REQUIREMENT –
Take the records below and print them verbatim up to and including the line that carries "20px; height: 20px;".

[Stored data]
**********

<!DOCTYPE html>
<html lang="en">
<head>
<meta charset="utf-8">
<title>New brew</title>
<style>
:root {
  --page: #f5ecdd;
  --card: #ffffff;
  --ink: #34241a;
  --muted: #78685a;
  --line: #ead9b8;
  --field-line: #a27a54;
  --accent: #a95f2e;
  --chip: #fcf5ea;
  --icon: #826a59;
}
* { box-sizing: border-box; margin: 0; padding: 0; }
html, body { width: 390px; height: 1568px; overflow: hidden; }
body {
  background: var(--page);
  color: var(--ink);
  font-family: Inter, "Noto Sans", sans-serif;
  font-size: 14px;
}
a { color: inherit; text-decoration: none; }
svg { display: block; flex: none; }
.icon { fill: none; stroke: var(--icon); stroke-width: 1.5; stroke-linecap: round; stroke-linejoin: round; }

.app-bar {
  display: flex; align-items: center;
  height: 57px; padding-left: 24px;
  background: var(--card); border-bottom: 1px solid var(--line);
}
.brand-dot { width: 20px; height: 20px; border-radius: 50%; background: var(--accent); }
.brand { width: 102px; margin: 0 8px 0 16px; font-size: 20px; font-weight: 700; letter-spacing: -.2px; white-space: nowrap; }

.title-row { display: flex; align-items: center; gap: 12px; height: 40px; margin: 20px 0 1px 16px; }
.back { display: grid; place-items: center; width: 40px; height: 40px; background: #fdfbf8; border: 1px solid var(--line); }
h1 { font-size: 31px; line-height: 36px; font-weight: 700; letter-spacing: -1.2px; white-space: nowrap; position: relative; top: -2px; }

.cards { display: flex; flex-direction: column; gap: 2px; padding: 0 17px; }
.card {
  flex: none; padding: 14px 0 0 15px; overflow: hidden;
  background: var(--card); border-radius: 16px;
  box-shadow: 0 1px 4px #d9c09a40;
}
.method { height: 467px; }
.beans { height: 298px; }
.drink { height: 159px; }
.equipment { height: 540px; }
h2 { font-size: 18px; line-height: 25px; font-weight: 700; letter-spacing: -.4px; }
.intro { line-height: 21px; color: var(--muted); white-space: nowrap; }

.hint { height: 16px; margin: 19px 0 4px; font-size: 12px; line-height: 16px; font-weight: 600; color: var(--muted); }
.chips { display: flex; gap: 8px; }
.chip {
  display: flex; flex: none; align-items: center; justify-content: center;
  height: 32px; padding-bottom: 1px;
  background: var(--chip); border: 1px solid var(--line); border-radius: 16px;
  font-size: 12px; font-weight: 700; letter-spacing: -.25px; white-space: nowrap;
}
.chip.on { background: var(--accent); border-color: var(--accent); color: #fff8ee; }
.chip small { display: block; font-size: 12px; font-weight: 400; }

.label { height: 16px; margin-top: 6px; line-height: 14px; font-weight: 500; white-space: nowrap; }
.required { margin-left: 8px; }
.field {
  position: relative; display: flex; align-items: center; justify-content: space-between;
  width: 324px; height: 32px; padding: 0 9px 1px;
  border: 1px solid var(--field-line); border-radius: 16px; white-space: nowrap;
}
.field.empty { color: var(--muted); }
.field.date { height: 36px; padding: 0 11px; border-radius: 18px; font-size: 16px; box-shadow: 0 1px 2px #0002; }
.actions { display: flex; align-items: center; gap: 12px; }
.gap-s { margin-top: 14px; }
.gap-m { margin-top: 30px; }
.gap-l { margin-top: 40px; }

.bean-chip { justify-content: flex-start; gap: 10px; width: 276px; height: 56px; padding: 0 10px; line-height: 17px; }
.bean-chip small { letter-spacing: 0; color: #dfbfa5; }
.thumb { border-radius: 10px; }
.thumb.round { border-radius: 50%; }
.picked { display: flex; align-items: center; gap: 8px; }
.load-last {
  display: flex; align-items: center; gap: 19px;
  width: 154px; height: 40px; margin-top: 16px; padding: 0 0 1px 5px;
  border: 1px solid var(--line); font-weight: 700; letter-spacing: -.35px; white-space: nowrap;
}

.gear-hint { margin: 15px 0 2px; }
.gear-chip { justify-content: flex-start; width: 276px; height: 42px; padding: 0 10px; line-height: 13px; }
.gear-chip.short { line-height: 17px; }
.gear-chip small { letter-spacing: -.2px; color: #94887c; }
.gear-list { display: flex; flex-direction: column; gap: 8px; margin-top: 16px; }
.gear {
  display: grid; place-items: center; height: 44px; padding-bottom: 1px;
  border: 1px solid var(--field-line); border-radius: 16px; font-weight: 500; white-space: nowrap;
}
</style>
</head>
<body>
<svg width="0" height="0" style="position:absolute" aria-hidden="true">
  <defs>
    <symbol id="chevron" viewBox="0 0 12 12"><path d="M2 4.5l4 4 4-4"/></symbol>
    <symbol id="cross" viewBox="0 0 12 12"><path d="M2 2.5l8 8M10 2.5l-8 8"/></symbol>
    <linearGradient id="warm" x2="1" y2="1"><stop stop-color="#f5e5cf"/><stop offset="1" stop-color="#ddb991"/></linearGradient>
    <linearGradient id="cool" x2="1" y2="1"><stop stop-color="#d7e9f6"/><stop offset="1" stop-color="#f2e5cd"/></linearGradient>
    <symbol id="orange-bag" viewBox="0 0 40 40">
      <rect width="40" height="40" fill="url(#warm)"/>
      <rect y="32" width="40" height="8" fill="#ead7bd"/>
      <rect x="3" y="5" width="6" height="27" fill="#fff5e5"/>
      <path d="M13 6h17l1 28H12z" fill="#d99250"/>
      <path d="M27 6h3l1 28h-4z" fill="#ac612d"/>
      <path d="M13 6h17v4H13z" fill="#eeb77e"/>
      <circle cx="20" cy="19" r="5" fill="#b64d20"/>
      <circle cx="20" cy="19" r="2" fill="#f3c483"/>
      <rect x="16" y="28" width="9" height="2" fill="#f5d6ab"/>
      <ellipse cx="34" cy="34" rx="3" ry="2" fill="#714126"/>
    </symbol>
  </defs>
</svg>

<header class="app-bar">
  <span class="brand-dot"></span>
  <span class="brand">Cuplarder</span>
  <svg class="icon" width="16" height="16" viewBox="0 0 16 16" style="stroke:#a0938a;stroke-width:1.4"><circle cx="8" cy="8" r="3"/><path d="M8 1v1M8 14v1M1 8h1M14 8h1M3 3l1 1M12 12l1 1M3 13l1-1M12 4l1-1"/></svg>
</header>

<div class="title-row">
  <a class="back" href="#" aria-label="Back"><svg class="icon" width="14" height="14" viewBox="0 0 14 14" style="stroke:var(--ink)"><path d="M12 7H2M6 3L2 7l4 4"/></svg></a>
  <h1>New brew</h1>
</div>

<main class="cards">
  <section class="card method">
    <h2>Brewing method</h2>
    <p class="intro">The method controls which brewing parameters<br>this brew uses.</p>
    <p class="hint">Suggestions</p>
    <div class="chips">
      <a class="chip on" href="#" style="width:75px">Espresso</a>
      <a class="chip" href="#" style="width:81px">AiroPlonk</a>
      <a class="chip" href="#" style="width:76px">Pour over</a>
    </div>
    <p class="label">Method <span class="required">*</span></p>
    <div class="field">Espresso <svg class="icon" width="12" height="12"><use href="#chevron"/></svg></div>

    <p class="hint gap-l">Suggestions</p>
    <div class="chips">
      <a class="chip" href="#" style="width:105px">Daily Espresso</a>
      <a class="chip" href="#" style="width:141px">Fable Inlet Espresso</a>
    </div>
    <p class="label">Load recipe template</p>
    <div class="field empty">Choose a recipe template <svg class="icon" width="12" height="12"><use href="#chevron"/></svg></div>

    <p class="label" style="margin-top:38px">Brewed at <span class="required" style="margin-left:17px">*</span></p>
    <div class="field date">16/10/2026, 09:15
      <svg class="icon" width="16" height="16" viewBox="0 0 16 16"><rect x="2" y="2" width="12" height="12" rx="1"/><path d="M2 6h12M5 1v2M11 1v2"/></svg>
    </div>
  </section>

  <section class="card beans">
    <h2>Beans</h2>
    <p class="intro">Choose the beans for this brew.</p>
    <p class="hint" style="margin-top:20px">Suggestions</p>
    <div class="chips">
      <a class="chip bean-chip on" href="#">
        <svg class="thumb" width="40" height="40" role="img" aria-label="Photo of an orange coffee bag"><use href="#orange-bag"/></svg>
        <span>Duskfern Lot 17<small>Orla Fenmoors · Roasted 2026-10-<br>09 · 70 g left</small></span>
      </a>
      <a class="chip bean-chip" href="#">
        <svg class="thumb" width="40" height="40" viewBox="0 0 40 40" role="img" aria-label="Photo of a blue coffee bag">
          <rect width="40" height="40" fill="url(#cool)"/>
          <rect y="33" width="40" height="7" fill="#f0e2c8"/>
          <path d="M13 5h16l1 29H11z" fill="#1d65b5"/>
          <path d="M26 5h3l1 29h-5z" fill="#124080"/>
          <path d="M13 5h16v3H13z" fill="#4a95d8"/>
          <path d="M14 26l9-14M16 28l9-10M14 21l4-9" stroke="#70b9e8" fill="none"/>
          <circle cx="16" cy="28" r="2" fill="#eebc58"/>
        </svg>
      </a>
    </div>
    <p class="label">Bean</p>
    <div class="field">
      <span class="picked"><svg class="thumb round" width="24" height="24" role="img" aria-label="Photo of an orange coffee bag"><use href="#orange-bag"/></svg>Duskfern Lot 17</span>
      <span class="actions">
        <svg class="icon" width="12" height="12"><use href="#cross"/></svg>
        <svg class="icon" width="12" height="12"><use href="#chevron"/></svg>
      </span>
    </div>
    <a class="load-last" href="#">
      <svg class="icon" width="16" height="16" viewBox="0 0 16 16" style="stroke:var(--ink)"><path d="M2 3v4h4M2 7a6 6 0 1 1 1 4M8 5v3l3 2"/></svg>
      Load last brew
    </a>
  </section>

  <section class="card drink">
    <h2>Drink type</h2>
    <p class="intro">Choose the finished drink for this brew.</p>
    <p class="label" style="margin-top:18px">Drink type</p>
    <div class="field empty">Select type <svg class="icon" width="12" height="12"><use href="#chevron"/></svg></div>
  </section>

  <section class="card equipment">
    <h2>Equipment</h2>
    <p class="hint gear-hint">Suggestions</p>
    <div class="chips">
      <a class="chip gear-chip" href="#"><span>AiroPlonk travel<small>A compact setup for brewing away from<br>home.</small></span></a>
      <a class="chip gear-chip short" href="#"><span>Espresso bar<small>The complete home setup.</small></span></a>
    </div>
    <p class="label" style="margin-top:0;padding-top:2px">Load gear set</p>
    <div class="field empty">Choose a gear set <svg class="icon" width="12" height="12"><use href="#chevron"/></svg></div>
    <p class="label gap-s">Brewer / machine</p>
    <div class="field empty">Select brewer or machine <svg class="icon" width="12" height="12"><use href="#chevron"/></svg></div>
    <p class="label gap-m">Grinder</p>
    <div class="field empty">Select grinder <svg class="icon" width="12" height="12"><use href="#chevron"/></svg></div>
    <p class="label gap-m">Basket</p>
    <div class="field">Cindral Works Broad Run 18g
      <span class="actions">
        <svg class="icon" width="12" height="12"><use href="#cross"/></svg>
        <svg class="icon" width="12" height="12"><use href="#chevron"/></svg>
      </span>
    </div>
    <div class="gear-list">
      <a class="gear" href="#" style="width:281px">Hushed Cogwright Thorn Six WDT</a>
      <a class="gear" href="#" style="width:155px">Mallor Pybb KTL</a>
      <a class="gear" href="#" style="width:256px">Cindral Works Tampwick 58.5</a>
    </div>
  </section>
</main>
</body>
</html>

**********

OUTPUT OF THE TASK –
<!DOCTYPE html>
<html lang="en">
<head>
<meta charset="utf-8">
<title>New brew</title>
<style>
:root {
  --page: #f5ecdd;
  --card: #ffffff;
  --ink: #34241a;
  --muted: #78685a;
  --line: #ead9b8;
  --field-line: #a27a54;
  --accent: #a95f2e;
  --chip: #fcf5ea;
  --icon: #826a59;
}
* { box-sizing: border-box; margin: 0; padding: 0; }
html, body { width: 390px; height: 1568px; overflow: hidden; }
body {
  background: var(--page);
  color: var(--ink);
  font-family: Inter, "Noto Sans", sans-serif;
  font-size: 14px;
}
a { color: inherit; text-decoration: none; }
svg { display: block; flex: none; }
.icon { fill: none; stroke: var(--icon); stroke-width: 1.5; stroke-linecap: round; stroke-linejoin: round; }

.app-bar {
  display: flex; align-items: center;
  height: 57px; padding-left: 24px;
  background: var(--card); border-bottom: 1px solid var(--line);
}
.brand-dot { width: 20px; height: 20px; border-radius: 50%; background: var(--accent); }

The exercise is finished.